I’d counter this argument that people are differently motivated at work than they are in school. I had a student once who was late every day and generally unmotivated during class. He seemed unlikely to keep a steady job. When I met up with him years later, he was doing very well at a company, never late and working hard all day because otherwise he’d be fired. Being sent to the office for a late slip is a punishment of little consequence (and effect) relative to being fired. If keeping a job means doing work of little interest, people will do it particularly if at least part of their job is enjoyable. People don’t have to enjoy work to do it. But we want to foster a love of learning in students in hopes that they’ll keep reading and developing once they leave us. It’s an entirely different model with different reinforcements and different goals.
The world has dramatically changed while the education system is largely the same. We waver between open and closed, but we haven’t really addressed the crises in our world – some very real potentially growing trends that affect employability and our ability to thrive. The biggest change over the past few decades is the loss of jobs for people without a post-secondary education. In the 80s, people who struggled in school quit to work in a factory or on a farm. Now farms are factories, and factories are overseas. We might think we’ll stop the struggle if we offer a student-directed model, and it’s true we might catch a few kids that would have been lost otherwise, but a difficulty with learning, thinking, and memorizing affects the job search regardless how much they might enjoy this one grade ten class. As a kid in the 60s, mine was the only mother who worked. Now it’s the norm. Add to that the huge workforce gain when China and Russia joined the capitalist machine, and technology that ensures we can produce more with less labour.
It’s clearly not the fault of education that kids can’t find jobs. This isn’t a problem we can solve in-house. If our goal is educating students so that they can all find gainful employment, then maybe, as civics teachers, we should ignore concerns with bias and teach them to be socialists who want to reduce the workweek to 30 hours. And we have to teach them to petition the government to raise minimum wage again or implement a guaranteed basic income so we can live on fewer hours of work. This has happened several times in the last couple centuries, and maybe it’s time it happens again. There’s little education can do for the masses if there aren’t enough places to fill in the sectors that cater to those with weaker academic abilities. And there will always be those with weaker abilities. Gardening and preserving food really might be the best thing to teach to ensure future success.

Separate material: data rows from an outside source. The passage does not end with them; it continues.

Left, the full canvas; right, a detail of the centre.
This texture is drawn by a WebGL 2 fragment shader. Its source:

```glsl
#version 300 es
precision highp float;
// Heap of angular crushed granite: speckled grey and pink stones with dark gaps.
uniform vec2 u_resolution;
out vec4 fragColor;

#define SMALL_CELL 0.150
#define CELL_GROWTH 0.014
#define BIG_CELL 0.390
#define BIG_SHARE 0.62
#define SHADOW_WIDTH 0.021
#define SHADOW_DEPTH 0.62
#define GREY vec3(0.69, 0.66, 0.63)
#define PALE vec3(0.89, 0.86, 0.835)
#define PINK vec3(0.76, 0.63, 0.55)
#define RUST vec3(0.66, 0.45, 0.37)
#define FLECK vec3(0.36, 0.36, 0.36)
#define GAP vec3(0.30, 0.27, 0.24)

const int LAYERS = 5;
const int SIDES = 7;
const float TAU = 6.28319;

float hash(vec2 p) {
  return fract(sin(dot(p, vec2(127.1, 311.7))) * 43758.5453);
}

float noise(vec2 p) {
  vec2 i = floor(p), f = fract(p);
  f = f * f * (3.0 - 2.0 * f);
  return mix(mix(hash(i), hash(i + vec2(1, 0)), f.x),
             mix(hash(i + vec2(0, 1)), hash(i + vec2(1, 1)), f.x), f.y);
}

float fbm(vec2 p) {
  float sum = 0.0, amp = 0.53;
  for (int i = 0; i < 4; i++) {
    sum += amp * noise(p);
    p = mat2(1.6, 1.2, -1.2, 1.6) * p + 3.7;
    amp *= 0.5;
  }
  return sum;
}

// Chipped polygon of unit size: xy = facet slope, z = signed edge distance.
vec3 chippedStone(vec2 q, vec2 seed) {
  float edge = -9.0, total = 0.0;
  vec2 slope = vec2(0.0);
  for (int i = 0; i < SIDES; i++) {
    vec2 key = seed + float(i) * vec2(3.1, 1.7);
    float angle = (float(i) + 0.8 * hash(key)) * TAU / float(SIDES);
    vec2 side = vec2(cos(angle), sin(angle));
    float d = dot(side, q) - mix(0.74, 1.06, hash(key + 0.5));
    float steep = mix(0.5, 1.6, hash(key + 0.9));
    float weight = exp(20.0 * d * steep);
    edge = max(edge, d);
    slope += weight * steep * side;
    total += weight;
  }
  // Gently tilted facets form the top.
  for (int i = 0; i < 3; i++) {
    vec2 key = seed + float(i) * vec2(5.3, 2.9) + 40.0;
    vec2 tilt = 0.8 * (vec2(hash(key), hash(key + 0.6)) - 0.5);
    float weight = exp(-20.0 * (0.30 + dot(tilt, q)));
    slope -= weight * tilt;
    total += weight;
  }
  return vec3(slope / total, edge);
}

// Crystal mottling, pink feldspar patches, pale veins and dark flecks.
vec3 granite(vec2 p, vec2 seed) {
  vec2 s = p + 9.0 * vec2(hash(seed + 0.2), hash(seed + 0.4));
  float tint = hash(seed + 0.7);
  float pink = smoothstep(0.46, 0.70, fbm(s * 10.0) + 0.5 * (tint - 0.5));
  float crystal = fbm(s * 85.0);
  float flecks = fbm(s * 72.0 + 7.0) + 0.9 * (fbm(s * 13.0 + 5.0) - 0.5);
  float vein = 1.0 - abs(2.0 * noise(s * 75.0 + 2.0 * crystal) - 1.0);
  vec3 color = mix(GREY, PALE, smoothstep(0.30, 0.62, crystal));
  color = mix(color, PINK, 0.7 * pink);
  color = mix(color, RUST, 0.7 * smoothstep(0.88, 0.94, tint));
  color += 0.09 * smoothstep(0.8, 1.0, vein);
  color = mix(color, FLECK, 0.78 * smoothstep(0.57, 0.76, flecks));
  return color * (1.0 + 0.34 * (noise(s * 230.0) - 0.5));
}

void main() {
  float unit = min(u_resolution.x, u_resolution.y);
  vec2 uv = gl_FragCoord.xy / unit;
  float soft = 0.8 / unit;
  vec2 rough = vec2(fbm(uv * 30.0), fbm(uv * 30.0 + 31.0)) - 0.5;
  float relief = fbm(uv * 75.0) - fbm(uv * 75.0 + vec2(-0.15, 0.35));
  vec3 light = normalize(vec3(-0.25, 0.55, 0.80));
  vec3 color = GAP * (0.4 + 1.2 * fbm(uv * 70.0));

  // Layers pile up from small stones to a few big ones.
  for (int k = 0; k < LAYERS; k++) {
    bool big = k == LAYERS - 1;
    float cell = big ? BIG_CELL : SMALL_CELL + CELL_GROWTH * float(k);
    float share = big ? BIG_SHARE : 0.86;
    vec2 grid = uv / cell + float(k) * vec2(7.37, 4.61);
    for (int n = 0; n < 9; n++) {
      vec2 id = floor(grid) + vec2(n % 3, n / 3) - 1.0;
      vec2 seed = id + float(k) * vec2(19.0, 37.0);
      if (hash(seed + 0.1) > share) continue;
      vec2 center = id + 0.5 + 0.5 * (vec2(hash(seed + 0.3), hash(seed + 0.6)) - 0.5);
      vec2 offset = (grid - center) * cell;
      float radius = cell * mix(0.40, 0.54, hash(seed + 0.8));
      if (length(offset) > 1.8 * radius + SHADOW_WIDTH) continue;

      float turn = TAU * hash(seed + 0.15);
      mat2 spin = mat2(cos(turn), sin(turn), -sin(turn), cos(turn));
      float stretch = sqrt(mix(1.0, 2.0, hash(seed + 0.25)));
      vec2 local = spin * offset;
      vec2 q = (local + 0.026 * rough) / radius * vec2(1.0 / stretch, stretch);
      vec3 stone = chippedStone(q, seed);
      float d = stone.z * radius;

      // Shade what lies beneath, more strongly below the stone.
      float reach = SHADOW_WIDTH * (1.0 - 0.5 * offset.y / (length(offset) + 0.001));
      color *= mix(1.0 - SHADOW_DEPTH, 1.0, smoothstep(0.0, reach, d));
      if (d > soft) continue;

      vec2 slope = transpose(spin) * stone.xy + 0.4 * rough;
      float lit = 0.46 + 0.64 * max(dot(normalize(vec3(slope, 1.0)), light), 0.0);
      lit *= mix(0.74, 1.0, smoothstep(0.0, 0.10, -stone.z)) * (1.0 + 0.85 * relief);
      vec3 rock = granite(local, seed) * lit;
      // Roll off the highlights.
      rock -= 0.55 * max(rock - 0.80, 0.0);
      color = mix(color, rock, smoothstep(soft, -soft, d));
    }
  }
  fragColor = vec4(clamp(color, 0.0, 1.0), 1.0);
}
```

As long as we lose farm work to machines, and labour to other countries, we will have an increasing unemployment problem. Regardless how much we strive to get a computer in every kid’s hand, and develop within each of them a love of learning, it won’t ensure their employability. But it’s a nice try.